|Newson, Bas, Murray, Gillings
|Methods in Ecology and Evolution
Monitoring biodiversity over large spatial and temporal scales is crucial for assessing the impact of global changes and environmental mitigation measures. However, large-scale monitoring of invertebrates remains poorly developed despite the importance of these organisms in ecosystem functioning. Exciting possibilities applicable to professional and citizen science are offered by new recording techniques and methods of semi-automated species recognition based on sound detection.

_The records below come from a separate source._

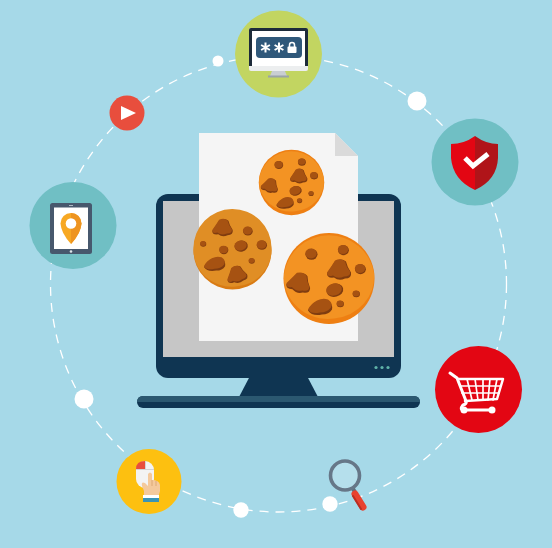
<!DOCTYPE html>
<html lang="en">
<head>
<meta charset="utf-8">
<title>Web cookies</title>
<style>
:root {
  --sky: #a6d9e8; --navy: #0f3552; --navy-light: #2b5870; --screen: #c6c6c6;
  --paper: #f5f5f5; --fold: #dadada; --white: #fff;
  --cookie: #f39323; --cookie-edge: #ee7f12; --cookie-dark: #e08e25; --cookie-dark-edge: #d97b13;
  --chip: #a65212; --chip-shade: #7f3c10;
  --lime: #c2d561; --teal: #70bfc4; --red: #e30613; --red-dark: #b01419;
  --coral: #e84e3d; --yellow: #fdc010; --slate: #47586d; --skin: #f4c99c;
}
html, body { margin: 0; height: 100%; overflow: hidden; background: var(--sky); }
svg { display: block; width: 552px; height: 548px; }
.ring { fill: none; stroke: var(--white); stroke-width: 1.3; stroke-dasharray: 9 7; }
.white { fill: var(--white); }
.navy { fill: var(--navy); }
.chip { fill: var(--chip); }
.shade { fill: var(--chip-shade); }
.line { fill: none; stroke: var(--white); stroke-linecap: round; stroke-linejoin: round; }
</style>
</head>
<body>
<svg viewBox="0 0 552 548" role="img" aria-label="Computer showing a page of cookies, surrounded by a ring of web icons">
  <defs>
    <g id="chip-wide">
      <path class="shade" d="M-12 4Q-9-2-3-5Q3-8 8-6Q13-3 12 3Q9 8 2 8Q-8 10-12 4Z"/>
      <path class="chip" d="M-12 3Q-9-3-3-6Q3-9 8-7Q13-4 11 1Q7 6 0 6Q-9 8-12 3Z"/>
    </g>
    <g id="chip-tall">
      <path class="shade" d="M-12 4Q-7-3-4-8Q2-12 7-8Q8-3 12 3Q13 9 6 9Q0 12-5 8Q-12 9-12 4Z"/>
      <path class="chip" d="M-12 3Q-7-4-4-9Q2-12 6-8Q7-3 11 2Q12 7 5 7Q-1 10-6 6Q-12 8-12 3Z"/>
    </g>
    <g id="chip-small">
      <ellipse class="shade" cx=".5" cy=".8" rx="6" ry="5.5"/>
      <ellipse class="chip" rx="5.7" ry="5"/>
    </g>
    <g id="cookie">
      <circle r="45.5" fill="var(--cookie-edge)"/>
      <path fill="var(--cookie)" d="M-45-4A45.5 45.5 0 0 1 45-5A44 42 0 0 1 5 40A44 42 0 0 1-45-4Z"/>
      <use href="#chip-tall" transform="translate(10 -9)"/>
      <use href="#chip-tall" transform="translate(-30 4) rotate(12)"/>
      <use href="#chip-wide" transform="translate(-9 28)"/>
      <use href="#chip-small" transform="translate(-18 -25)"/>
      <use href="#chip-small" transform="translate(14 -29) scale(.9)"/>
      <use href="#chip-small" transform="translate(31 -10) scale(.9)"/>
      <use href="#chip-small" transform="translate(5 11) rotate(-15) scale(1.4 1.2)"/>
      <use href="#chip-small" transform="translate(27 15) scale(.6)"/>
      <use href="#chip-small" transform="translate(11 25) scale(.6)"/>
    </g>
    <path id="star" d="M0-5V5M-4.4-2.5L4.4 2.5M-4.4 2.5L4.4-2.5" stroke="#fff" stroke-width="2"/>
  </defs>

  <rect width="552" height="548" fill="var(--sky)"/>

  <g id="orbit">
    <circle class="ring" cx="278.500" cy="284" r="228"/>
    <g class="white">
      <circle cx="218" cy="61" r="5.500"/>
      <circle cx="417" cy="101" r="9.500"/>
      <circle cx="84" cy="399" r="9.500"/>
      <circle cx="241" cy="510" r="7.700"/>
      <circle cx="330" cy="504" r="7.700"/>
    </g>
  </g>

  <g id="computer">
    <path fill="var(--navy)" d="M250 376H307L318 397H239Z"/>
    <rect class="navy" x="156" y="194" width="245" height="184" rx="12"/>
    <rect x="163" y="201" width="231" height="156" fill="var(--screen)"/>
    <g fill="#5fb3a8">
      <circle cx="376" cy="367.500" r="1.600"/><circle cx="382" cy="367.500" r="1.600"/><circle cx="388" cy="367.500" r="1.600"/>
    </g>
    <rect class="navy" x="137" y="396" width="283" height="12" rx="6"/>
    <path fill="var(--navy-light)" d="M137 402Q137 396 143 396H414Q420 396 420 402Z"/>
  </g>

  <g id="document">
    <path fill="var(--paper)" d="M199 133H335L358 156V341H199Z"/>
    <path fill="var(--fold)" d="M335 133L358 156H335Z"/>
  </g>

  <g id="cookies">
    <use href="#cookie" transform="translate(291.500 182.500) scale(.72)"/>
    <g id="cookie-dark" transform="translate(232.500 250.500)">
      <circle r="39" fill="var(--cookie-dark-edge)"/>
      <path fill="var(--cookie-dark)" d="M-39-2A39 39 0 0 1 39-3A38 37 0 0 1 3 36A38 37 0 0 1-39-2Z"/>
      <use href="#chip-tall" transform="translate(-10 -23) scale(.85)"/>
      <use href="#chip-wide" transform="translate(-18 13) scale(.88)"/>
      <use href="#chip-tall" transform="translate(4 24) rotate(-15) scale(.85)"/>
      <use href="#chip-small" transform="translate(15 -20) scale(.8)"/>
      <use href="#chip-small" transform="translate(-29.500 -7) scale(.5)"/>
      <use href="#chip-small" transform="translate(-9 -1) scale(.75)"/>
      <use href="#chip-small" transform="translate(8 -5) rotate(-15) scale(1.100 1)"/>
      <use href="#chip-small" transform="translate(29 -6) scale(.85)"/>
      <use href="#chip-small" transform="translate(19 10) scale(.5)"/>
    </g>
    <use href="#cookie" transform="translate(329 278.500)"/>
  </g>

  <g id="password-icon">
    <circle cx="278.500" cy="54" r="43.500" fill="var(--lime)"/>
    <path fill="#c9ced2" d="M272 71H285L287 76H270Z"/>
    <rect x="268" y="75.500" width="21" height="2" fill="#9aa3a8"/>
    <rect x="249" y="28" width="59" height="43" rx="2" fill="#eceeef"/>
    <path fill="#1d2b3a" d="M249 66V30Q249 28 251 28H306Q308 28 308 30V66Z"/>
    <rect class="white" x="252" y="31" width="53" height="35"/>
    <rect x="256" y="37" width="46" height="21" rx="4" fill="#2f587a"/>
    <use href="#star" x="265.500" y="47.500"/>
    <use href="#star" x="279" y="47.500"/>
    <rect class="white" x="287.500" y="46.500" width="9" height="6.500" rx="1"/>
    <path class="line" stroke-width="1.500" d="M289.500 47V45A2.500 2.500 0 0 1 294.500 45V47"/>
  </g>

  <g id="shield-icon">
    <circle cx="475" cy="162" r="43.500" fill="var(--teal)"/>
    <path fill="var(--red)" d="M475 136Q464 144 451 144V158Q453 180 475 190Z"/>
    <path fill="var(--red-dark)" d="M475 136Q486 144 498 144V158Q497 180 475 190Z"/>
    <path fill="none" stroke="#fff" stroke-width="5" d="M465 158L473 166L488 154"/>
  </g>

  <g id="cart-icon">
    <circle cx="478.500" cy="389.500" r="43.500" fill="var(--red)"/>
    <path class="line" stroke-width="3" d="M450 373L457 378L466 401Q467 404 463 405Q459 410 464 410H493"/>
    <path class="line" stroke-width="2.500" d="M458 379H503L497 399L465 401"/>
    <path class="line" stroke-width="1.700" d="M460 386H501M462 393H499M467 379L472 400M475 379L478 400M483 379V400M490 379L488 400M497 379L493 400"/>
    <circle class="white" cx="464" cy="410" r="3.500"/>
    <circle class="white" cx="492" cy="410" r="3.500"/>
  </g>

  <g id="search-icon">
    <path stroke="#5d6d7c" stroke-width="4" d="M352 487L356 494"/>
    <path stroke="#e8412f" stroke-width="7" stroke-linecap="round" d="M355 494L363 507"/>
    <path stroke="#b92e23" stroke-width="2" stroke-linecap="round" d="M353 496L361 509"/>
    <circle cx="345" cy="475.500" r="14.500" fill="#b5dfec" stroke="#667788" stroke-width="3.600"/>
  </g>

  <g id="mouse-icon">
    <circle cx="149" cy="481.500" r="32.500" fill="var(--yellow)"/>
    <rect x="136" y="461" width="18" height="27" rx="9" fill="#f3f3f3"/>
    <path fill="var(--coral)" d="M145 461Q136 461 136 469H145Z"/>
    <path stroke="#d3d3d3" d="M136 469.500H154M145.500 461V469"/>
    <path fill="var(--skin)" d="M148 474Q150 471 152 474V480Q159 480 160 485V491L158 498H144V491L142 486Q141 481 145 483L148 486Z"/>
    <path fill="none" stroke="#dca877" d="M152 480V486M156 481V486"/>
    <rect class="white" x="143" y="495" width="16" height="3"/>
    <rect x="143" y="498" width="16" height="4" fill="#3a94b5"/>
  </g>

  <g id="location-icon">
    <circle cx="73" cy="225.500" r="43.500" fill="var(--teal)"/>
    <rect x="50" y="203" width="42" height="51" rx="2.500" fill="var(--slate)"/>
    <rect class="white" x="54" y="207.500" width="34" height="41.500"/>
    <circle cx="71" cy="251.500" r="1.300" fill="#dfe6ea"/>
    <path stroke="#aeb9c2" d="M69 205.500H73"/>
    <path fill="#f7a823" d="M71 213A10.500 10.500 0 0 1 81.500 223.500Q81 233 71 244Q61 233 60.500 223.500A10.500 10.500 0 0 1 71 213Z"/>
    <path fill="#ee9420" d="M71 213A10.500 10.500 0 0 1 81.500 223.500Q81 233 71 244Z"/>
    <circle class="white" cx="71" cy="223.500" r="5.300"/>
  </g>

  <g id="video-icon">
    <circle cx="127" cy="113" r="17.500" fill="var(--coral)"/>
    <polygon class="white" points="121,106 136,113 121,120"/>
  </g>
</svg>
</body>
</html>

Static broad-spectrum detectors deployed to record throughout whole nights have been recommended for standardised acoustic monitoring of bats, but they have the potential to also collect acoustic data for other species groups. Large-scale deployment of such systems is only viable when combined with robust automated species identification algorithms. Here we examine the potential of such a system for detecting, identifying and monitoring bush-crickets (Orthoptera of the family Tettigoniidae). We use incidental sound recordings generated by an extensive citizen science bat survey and recordings from intensive site surveys to test a semi-automated step-wise method with a classifier for assigning species identities. We assess species’ diel activity patterns to make recommendations for survey timing and interpretation of existing nocturnal data sets and consider the feasibility of determining site occupancy.
Of six species of bush-crickets, the species classifier achieved over 85% accuracy for three, speckled bush-cricket, dark bush-cricket and Roesel's bush-cricket. It should be possible to automatically scan recordings for these species with minimal manual validation. Further refinement of the classifier is required for the three remaining species, in particular for the acoustically similar short-winged conehead and long-winged conehead. Diel activity patterns are species specific and it may be necessary to adjust the hours over which the detectors record to increase detection of key species, but this must be weighed against the costs in terms of increased memory and battery use and equipment security during daytime.
We conclude that with logistical support and centralised semi-automated species identification it is now possible for the public to contribute to large-scale acoustic monitoring of Orthoptera while recording bats. Further innovation of sound classifier algorithms is needed and would be aided by improved reference sound libraries from multiple locations spanning species’ ranges.
|Methods Ecol Evol
Potential for coupling the monitoring of bush-crickets with established large-scale acoustic monitoring of bats